### What to do
Only the lines from the start of the entries through the line with "position: relative; width: 824px;" should be returned, each exactly as it stands, and no pictures.

----

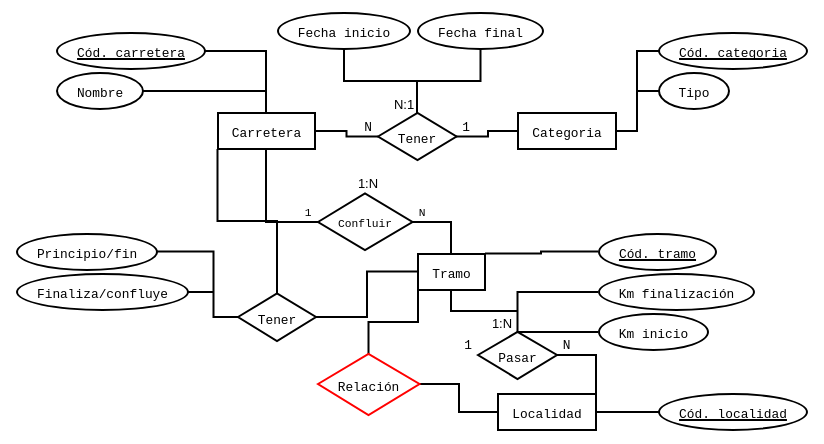
<!DOCTYPE html>
<html lang="es">
<head>
<meta charset="utf-8">
<title>Diagrama entidad-relación: carreteras</title>
<style>
:root { --ink: #000; --paper: #fff; --accent: #f00; }
* { box-sizing: border-box; }
html, body { margin: 0; }
body { width: 824px; height: 444px; overflow: hidden; background: var(--paper); }
.diagram {
  position: relative; width: 824px; height: 444px; overflow: hidden;
  color: var(--ink); font: 12.85px/15px "Liberation Mono", monospace;
}
.lines { position: absolute; inset: 0; fill: none; stroke: var(--ink); stroke-width: 2; }
.relations { fill: var(--paper); }
.highlight { stroke: var(--accent); }
.node {
  position: absolute; left: var(--x); top: var(--y); width: var(--w); height: 38px;
  display: flex; align-items: center; justify-content: center;
  padding-top: 5px; white-space: nowrap;
}
.attribute, .entity { border: 2px solid var(--ink); background: var(--paper); }
.attribute { border-radius: 50%; }
.key { text-decoration: underline 1.5px; text-underline-offset: 1px; text-decoration-skip-ink: none; }
.relation { width: 0; height: 0; padding: 0; }
.small { font-size: 11.25px; }
.ratio { font: 13px/15px "Liberation Sans", sans-serif; }
</style>
</head>
<body>
<main class="diagram">
  <svg class="lines" width="824" height="444" viewBox="0 0 824 444" aria-hidden="true">
    <g class="connectors">
      <path d="M205 51H266V113M143 91H266"/>
      <path d="M344 49V81H417V113M480.5 49V81H417"/>
      <path d="M315 131H346.5V136.5H378M456 136.5H488V131H518"/>
      <path d="M616 131H637V51H659M637 91H659"/>
      <path d="M266 149V222H318M412 222H451V253"/>
      <path d="M217.5 149V221H277V293M316 317H367V271.5H418"/>
      <path d="M157 251.5H213.5V317H238M188 292H213.5"/>
      <path d="M485 253.5H541V251.5H598"/>
      <path d="M451 290V311H517.5V332M598 292H517.5V332H598"/>
      <path d="M557 355H596V394M596 412H659"/>
      <path d="M418 290V322H368.5V354M420 384H459V412H498"/>
    </g>
    <g class="relations">
      <polygon points="378,136.5 417.5,113 456.5,136.5 417.5,160"/>
      <polygon points="318,222 365,193.5 412.5,222 365,250"/>
      <polygon points="238,317 277,293.5 316,317 277,341"/>
      <polygon points="478,355 517.5,332 557,355 517.5,379"/>
      <polygon class="highlight" points="318,384 368.5,354 419.5,384 368.5,415"/>
    </g>
  </svg>

  <div class="node attribute key" style="--x:56px;--y:32px;--w:150px">Cód. carretera</div>
  <div class="node attribute" style="--x:56px;--y:72px;--w:88px">Nombre</div>
  <div class="node attribute" style="--x:277px;--y:12px;--w:134px">Fecha inicio</div>
  <div class="node attribute" style="--x:417px;--y:12px;--w:127px">Fecha final</div>
  <div class="node attribute key" style="--x:658px;--y:32px;--w:150px">Cód. categoria</div>
  <div class="node attribute" style="--x:658px;--y:72px;--w:72px">Tipo</div>
  <div class="node attribute" style="--x:16px;--y:232.5px;--w:142px">Principio/fin</div>
  <div class="node attribute" style="--x:16px;--y:272.5px;--w:173px">Finaliza/confluye</div>
  <div class="node attribute key" style="--x:598px;--y:232.5px;--w:119px">Cód. tramo</div>
  <div class="node attribute" style="--x:598px;--y:272.5px;--w:157px">Km finalización</div>
  <div class="node attribute" style="--x:598px;--y:312.5px;--w:111px">Km inicio</div>
  <div class="node attribute key" style="--x:658px;--y:393px;--w:150px">Cód. localidad</div>

  <div class="node entity" style="--x:217px;--y:112px;--w:99px">Carretera</div>
  <div class="node entity" style="--x:517px;--y:112px;--w:100px">Categoria</div>
  <div class="node entity" style="--x:417px;--y:253px;--w:69px">Tramo</div>
  <div class="node entity" style="--x:497px;--y:393px;--w:100px">Localidad</div>

  <div class="node relation" style="--x:417px;--y:139px">Tener</div>
  <div class="node relation small" style="--x:365px;--y:224px">Confluir</div>
  <div class="node relation" style="--x:277px;--y:320px">Tener</div>
  <div class="node relation" style="--x:517.5px;--y:358px">Pasar</div>
  <div class="node relation" style="--x:368.5px;--y:387px">Relación</div>

  <div class="node relation ratio" style="--x:404px;--y:104px">N:1</div>
  <div class="node relation ratio" style="--x:368px;--y:183px">1:N</div>
  <div class="node relation ratio" style="--x:502px;--y:323px">1:N</div>
  <div class="node relation" style="--x:368px;--y:127px">N</div>
  <div class="node relation" style="--x:466px;--y:127px">1</div>
  <div class="node relation small" style="--x:308px;--y:213px">1</div>
  <div class="node relation small" style="--x:422px;--y:213px">N</div>
  <div class="node relation" style="--x:468px;--y:345px">1</div>
  <div class="node relation" style="--x:566.5px;--y:345px">N</div>
</main>
</body>
</html>
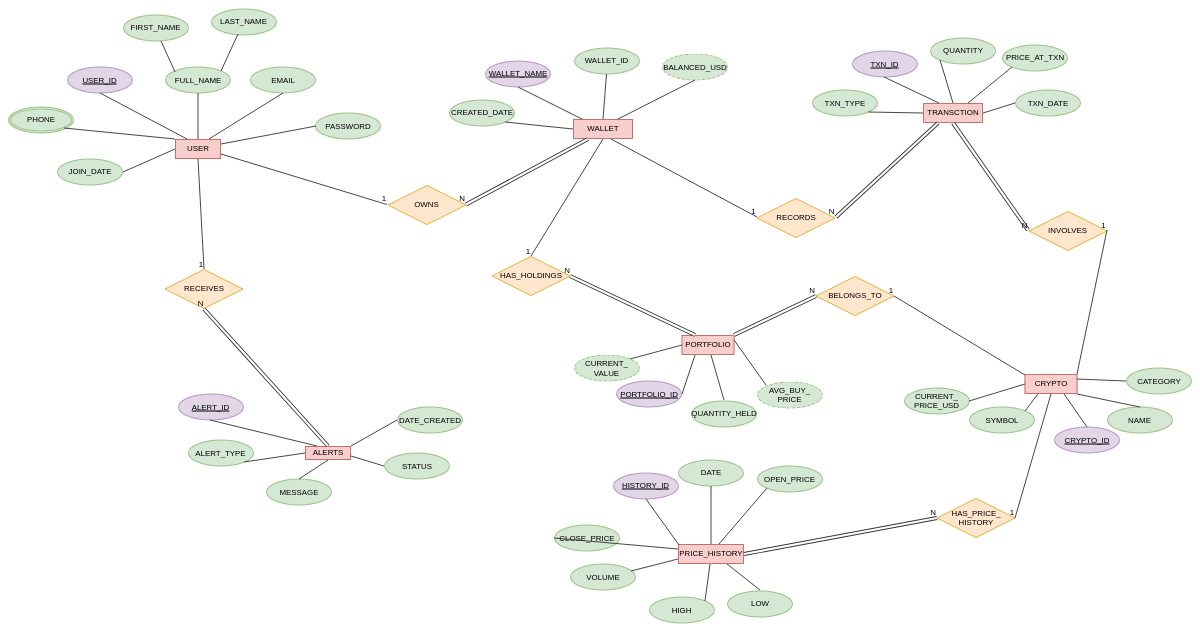
<!DOCTYPE html>
<html lang="en">
<head>
<meta charset="utf-8">
<title>Crypto wallet entity relationship diagram</title>
<style>
:root {
  --paper: #ffffff;
  --ink: #000000;
  --line: #333333;
  --entity: #f8cecc;
  --entity-edge: #c9706c;
  --attribute: #d5e8d4;
  --attribute-edge: #9bc486;
  --key: #e1d5e7;
  --key-edge: #b49ac4;
  --relation: #ffe6cc;
  --relation-edge: #e3b03a;
}
* { box-sizing: border-box; }
body { margin: 0; background: var(--paper); }
.diagram {
  position: relative;
  width: 1200px;
  height: 631px;
  overflow: hidden;
  background: var(--paper);
  color: var(--ink);
  font: 7.9px/9.4px "Liberation Sans", Arial, sans-serif;
}
.node, .cardinality {
  position: absolute;
  left: calc(var(--x) * 1px);
  top: calc(var(--y) * 1px);
  transform: translate(-50%, -50%);
  display: flex;
  align-items: center;
  justify-content: center;
  text-align: center;
  white-space: nowrap;
}
.attribute {
  width: 66px;
  height: 27px;
  border: 1px solid var(--attribute-edge);
  border-radius: 50%;
  background: var(--attribute);
}
.key {
  border-color: var(--key-edge);
  background: var(--key);
  text-decoration: underline;
}
.derived { border-style: dashed; }
.multivalued::before {
  content: "";
  position: absolute;
  inset: 1px;
  border: 1px solid var(--attribute-edge);
  border-radius: 50%;
}
.entity {
  width: calc(var(--w) * 1px);
  height: calc(var(--h, 20) * 1px);
  border: 1px solid var(--entity-edge);
  background: var(--entity);
}
.relation { width: 80px; height: 40px; }
.relation svg { position: absolute; inset: 0; }
.relation span { position: relative; }
.connectors { position: absolute; left: 0; top: 0; }
.diamond { fill: var(--relation); stroke: var(--relation-edge); }
.single { fill: none; stroke: var(--line); stroke-width: 0.9; }
.total-edge { fill: none; stroke: var(--line); stroke-width: 4; }
.total-gap { fill: none; stroke: var(--paper); stroke-width: 2.2; }
</style>
</head>
<body>
<main class="diagram">

  <!-- User -->
  <div class="node attribute" style="--x:155.5;--y:27.5">FIRST_NAME</div>
  <div class="node attribute" style="--x:243.5;--y:21.5">LAST_NAME</div>
  <div class="node attribute key" style="--x:99.5;--y:80">USER_ID</div>
  <div class="node attribute" style="--x:198;--y:80">FULL_NAME</div>
  <div class="node attribute" style="--x:283;--y:80">EMAIL</div>
  <div class="node attribute multivalued" style="--x:41;--y:119.5">PHONE</div>
  <div class="node attribute" style="--x:348;--y:126">PASSWORD</div>
  <div class="node attribute" style="--x:90;--y:171.5">JOIN_DATE</div>
  <div class="node entity" style="--x:198;--y:149;--w:46">USER</div>

  <!-- Wallet -->
  <div class="node attribute key" style="--x:518;--y:73.5">WALLET_NAME</div>
  <div class="node attribute" style="--x:606.5;--y:60.5">WALLET_ID</div>
  <div class="node attribute derived" style="--x:695;--y:67">BALANCED_USD</div>
  <div class="node attribute" style="--x:482;--y:112.5">CREATED_DATE</div>
  <div class="node entity" style="--x:603;--y:129;--w:60">WALLET</div>

  <!-- Transaction -->
  <div class="node attribute key" style="--x:884.5;--y:64">TXN_ID</div>
  <div class="node attribute" style="--x:963;--y:50.5">QUANTITY</div>
  <div class="node attribute" style="--x:1035;--y:57.5">PRICE_AT_TXN</div>
  <div class="node attribute" style="--x:845;--y:103">TXN_TYPE</div>
  <div class="node attribute" style="--x:1048;--y:103">TXN_DATE</div>
  <div class="node entity" style="--x:953;--y:113;--w:60">TRANSCTION</div>

  <!-- Portfolio -->
  <div class="node attribute derived" style="--x:606.5;--y:368">CURRENT_<br>VALUE</div>
  <div class="node attribute key" style="--x:649;--y:394">PORTFOLIO_ID</div>
  <div class="node attribute" style="--x:724;--y:413.5">QUANTITY_HELD</div>
  <div class="node attribute derived" style="--x:789.5;--y:394.5">AVG_BUY_<br>PRICE</div>
  <div class="node entity" style="--x:708;--y:345;--w:53">PORTFOLIO</div>

  <!-- Crypto -->
  <div class="node attribute" style="--x:936.5;--y:400.5">CURRENT_<br>PRICE_USD</div>
  <div class="node attribute" style="--x:1002;--y:420">SYMBOL</div>
  <div class="node attribute key" style="--x:1087;--y:440">CRYPTO_ID</div>
  <div class="node attribute" style="--x:1139.5;--y:420">NAME</div>
  <div class="node attribute" style="--x:1159;--y:381">CATEGORY</div>
  <div class="node entity" style="--x:1051;--y:384;--w:53">CRYPTO</div>

  <!-- Alerts -->
  <div class="node attribute key" style="--x:210.5;--y:407">ALERT_ID</div>
  <div class="node attribute" style="--x:220.5;--y:453">ALERT_TYPE</div>
  <div class="node attribute" style="--x:299;--y:492">MESSAGE</div>
  <div class="node attribute" style="--x:417;--y:466">STATUS</div>
  <div class="node attribute" style="--x:430;--y:420">DATE_CREATED</div>
  <div class="node entity" style="--x:328;--y:453;--w:46;--h:14">ALERTS</div>

  <!-- Price history -->
  <div class="node attribute key" style="--x:645.5;--y:485.5">HISTORY_ID</div>
  <div class="node attribute" style="--x:711;--y:472.5">DATE</div>
  <div class="node attribute" style="--x:789.5;--y:479">OPEN_PRICE</div>
  <div class="node attribute" style="--x:587;--y:538">CLOSE_PRICE</div>
  <div class="node attribute" style="--x:603;--y:577">VOLUME</div>
  <div class="node attribute" style="--x:681.5;--y:610">HIGH</div>
  <div class="node attribute" style="--x:760;--y:603.5">LOW</div>
  <div class="node entity" style="--x:711;--y:554;--w:66">PRICE_HISTORY</div>

  <!-- Relationships -->
  <div class="node relation" style="--x:426.5;--y:204.5"><svg width="80" height="40"><polygon id="diamond" class="diamond" points="1,20 40,0.5 79,20 40,39.5"/></svg><span>OWNS</span></div>
  <div class="node relation" style="--x:796;--y:217.5"><svg width="80" height="40"><use href="#diamond"/></svg><span>RECORDS</span></div>
  <div class="node relation" style="--x:1067.5;--y:230.5"><svg width="80" height="40"><use href="#diamond"/></svg><span>INVOLVES</span></div>
  <div class="node relation" style="--x:531;--y:276"><svg width="80" height="40"><use href="#diamond"/></svg><span>HAS_HOLDINGS</span></div>
  <div class="node relation" style="--x:855;--y:296"><svg width="80" height="40"><use href="#diamond"/></svg><span>BELONGS_TO</span></div>
  <div class="node relation" style="--x:204;--y:289"><svg width="80" height="40"><use href="#diamond"/></svg><span>RECEIVES</span></div>
  <div class="node relation" style="--x:976;--y:518"><svg width="80" height="40"><use href="#diamond"/></svg><span>HAS_PRICE_<br>HISTORY</span></div>

  <svg class="connectors" width="1200" height="631" viewBox="0 0 1200 631" aria-hidden="true">
    <defs>
      <path id="total-links" d="M466 204.5L588 139M836 217L938 123M953 123L1028 230M570 276L695 335M734 335L816 296M204 309L328 446M744 554L937 518"/>
    </defs>
    <use href="#total-links" class="total-edge"/>
    <use href="#total-links" class="total-gap"/>
    <g class="single">
      <path d="M161 41L175 72M238 34L221 71M100 93L187 139M198 93V139M283 93L209 139M64 128L175 139M316 126L221 144M123 172L175 149"/>
      <path d="M518 87L582 119M606.5 74L603 119M695 80L618 119M505 122L573 129"/>
      <path d="M884 77L939 103M940 60L953 103M1012 67L968 103M868 112L923 113M1015 103L983 113"/>
      <path d="M630 359L682 345M682 394L695 355M724 400L711 355M766 385L734 340"/>
      <path d="M969 401L1025 384M1025 411L1038 394M1087 427L1064 394M1140 407L1077 394M1126 381L1077 379"/>
      <path d="M210 420L317 446M244 462L305 453M299 479L328 460M384 466L351 456M397 420L351 446"/>
      <path d="M646 499L679 545M711 486V544M767 488L719 544M554 538L678 549M631 571L678 559M705 601L710 564M760 590L727 564"/>
      <path d="M221 154L387 204.5M198 159L204 269M603 139L531 256M611 139L757 217M1107 230L1077 374M894 296L1025 375M1051 394L1015 518"/>
    </g>
  </svg>

  <!-- Cardinalities -->
  <span class="cardinality" style="--x:384;--y:198.5">1</span>
  <span class="cardinality" style="--x:462;--y:198.5">N</span>
  <span class="cardinality" style="--x:753.5;--y:211.5">1</span>
  <span class="cardinality" style="--x:831.5;--y:211.5">N</span>
  <span class="cardinality" style="--x:1024.5;--y:225.5">N</span>
  <span class="cardinality" style="--x:1103.5;--y:225.5">1</span>
  <span class="cardinality" style="--x:528;--y:251.5">1</span>
  <span class="cardinality" style="--x:567;--y:270.5">N</span>
  <span class="cardinality" style="--x:812;--y:290.5">N</span>
  <span class="cardinality" style="--x:891;--y:290.5">1</span>
  <span class="cardinality" style="--x:201;--y:264.5">1</span>
  <span class="cardinality" style="--x:200.5;--y:303.5">N</span>
  <span class="cardinality" style="--x:933;--y:512.5">N</span>
  <span class="cardinality" style="--x:1012;--y:512.5">1</span>
</main>
</body>
</html>
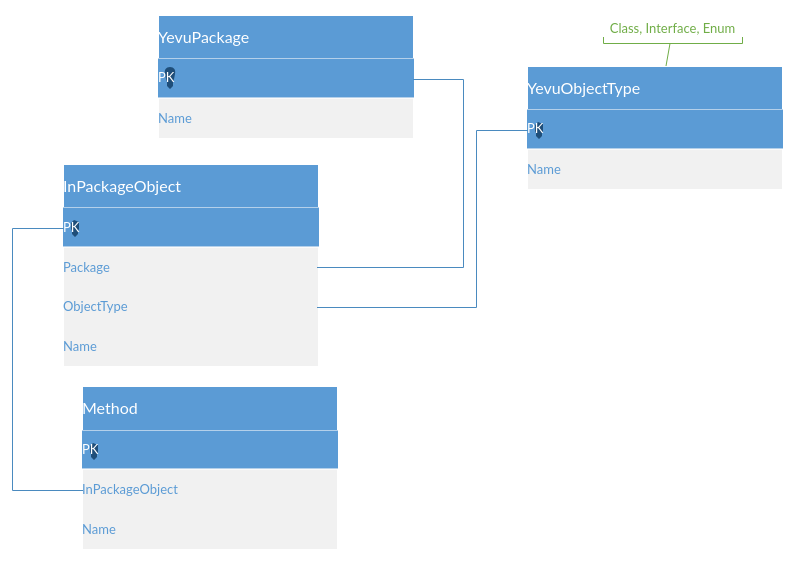
<!DOCTYPE html>
<html lang="en">
<head>
<meta charset="utf-8">
<title>Package object data model</title>
<style>
  :root {
    --paper: #ffffff;
    --entity: #5b9bd5;
    --entity-rule: #b4d0ea;
    --field-fill: #f1f1f1;
    --field-text: #5b9bd5;
    --key: #1f4e79;
    --connector: #4a8abf;
    --note: #70ad47;
  }
  * { box-sizing: border-box; }
  html, body { margin: 0; overflow: hidden; }
  .diagram {
    position: relative;
    width: 794px;
    height: 562px;
    overflow: hidden;
    background: var(--paper);
    font: 13px/1 Lato, "Open Sans", sans-serif;
  }
  .connectors { position: absolute; inset: 0; }
  .connectors path { fill: none; stroke: var(--connector); stroke-width: 1; }
  .connectors .note-line { stroke: var(--note); }
  .entity {
    position: absolute;
    width: 254px;
    display: flex;
    flex-direction: column;
    background: var(--field-fill);
  }
  .entity h2 {
    margin: 0;
    height: 43px;
    display: flex;
    align-items: center;
    text-indent: -1px;
    font-size: 16px;
    font-weight: 400;
    color: #fff;
    background: var(--entity);
  }
  .primary-key {
    position: relative;
    height: 40px;
    margin: 0 -1px;
    display: flex;
    align-items: center;
    color: #fff;
    background: var(--entity);
    border: solid var(--entity-rule);
    border-width: 1px 0;
  }
  .primary-key span { position: relative; }
  .key-icon { position: absolute; left: 6px; top: 7px; fill: var(--key); }
  .fields { margin: 0; padding: 0; list-style: none; border-top: 1px solid #fafafa; }
  .fields li {
    height: 39.4px;
    display: flex;
    align-items: center;
    text-indent: -1px;
    color: var(--field-text);
  }
  .package { left: 159px; top: 16px; height: 122px; }
  .object-type { left: 528px; top: 67px; height: 122px; }
  .package-object { left: 64px; top: 165px; height: 201px; }
  .method { left: 83px; top: 387px; height: 162px; }
  .note {
    position: absolute;
    left: 603px;
    top: 22px;
    width: 139px;
    margin: 0;
    text-align: center;
    white-space: nowrap;
    color: var(--note);
  }
</style>
</head>
<body>
<main class="diagram">
  <section class="entity package">
    <h2>YevuPackage</h2>
    <div class="primary-key">
      <svg class="key-icon" width="12" height="24" aria-hidden="true">
        <path d="M6 1C10 1 12 4 11 8L10 13L9 16V20L6 23L3 20V16L2 13L1 8C0 4 2 1 6 1Z"/>
      </svg>
      <span>PK</span>
    </div>
    <ul class="fields"><li>Name</li></ul>
  </section>

  <section class="entity object-type">
    <h2>YevuObjectType</h2>
    <div class="primary-key">
      <svg class="key-icon" width="12" height="24" aria-hidden="true">
        <path id="key-shaft" d="M2 8L5 5L10 7V14L9 16V19L6 22L3 19V16L2 14Z"/>
      </svg>
      <span>PK</span>
    </div>
    <ul class="fields"><li>Name</li></ul>
  </section>

  <section class="entity package-object">
    <h2>InPackageObject</h2>
    <div class="primary-key">
      <svg class="key-icon" width="12" height="24" aria-hidden="true"><use href="#key-shaft"/></svg>
      <span>PK</span>
    </div>
    <ul class="fields"><li>Package</li><li>ObjectType</li><li>Name</li></ul>
  </section>

  <section class="entity method">
    <h2>Method</h2>
    <div class="primary-key">
      <svg class="key-icon" width="12" height="24" aria-hidden="true"><use href="#key-shaft"/></svg>
      <span>PK</span>
    </div>
    <ul class="fields"><li>InPackageObject</li><li>Name</li></ul>
  </section>

  <p class="note">Class, Interface, Enum</p>

  <svg class="connectors" width="794" height="562" viewBox="0 0 794 562" aria-hidden="true">
    <path d="M413 79.5H463.5V267.5H317"/>
    <path d="M528 130.5H476.5V307.5H317"/>
    <path d="M64 228.5H12.5V490.5H83"/>
    <path class="note-line" d="M603.5 37V43.5H742.5V37M670 43.5L666 66"/>
  </svg>
</main>
</body>
</html>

----

### Task output
<!DOCTYPE html>
<html lang="es">
<head>
<meta charset="utf-8">
<title>Diagrama entidad-relación: carreteras</title>
<style>
:root { --ink: #000; --paper: #fff; --accent: #f00; }
* { box-sizing: border-box; }
html, body { margin: 0; }
body { width: 824px; height: 444px; overflow: hidden; background: var(--paper); }
.diagram {
  position: relative; width: 824px; height: 444px; overflow: hidden;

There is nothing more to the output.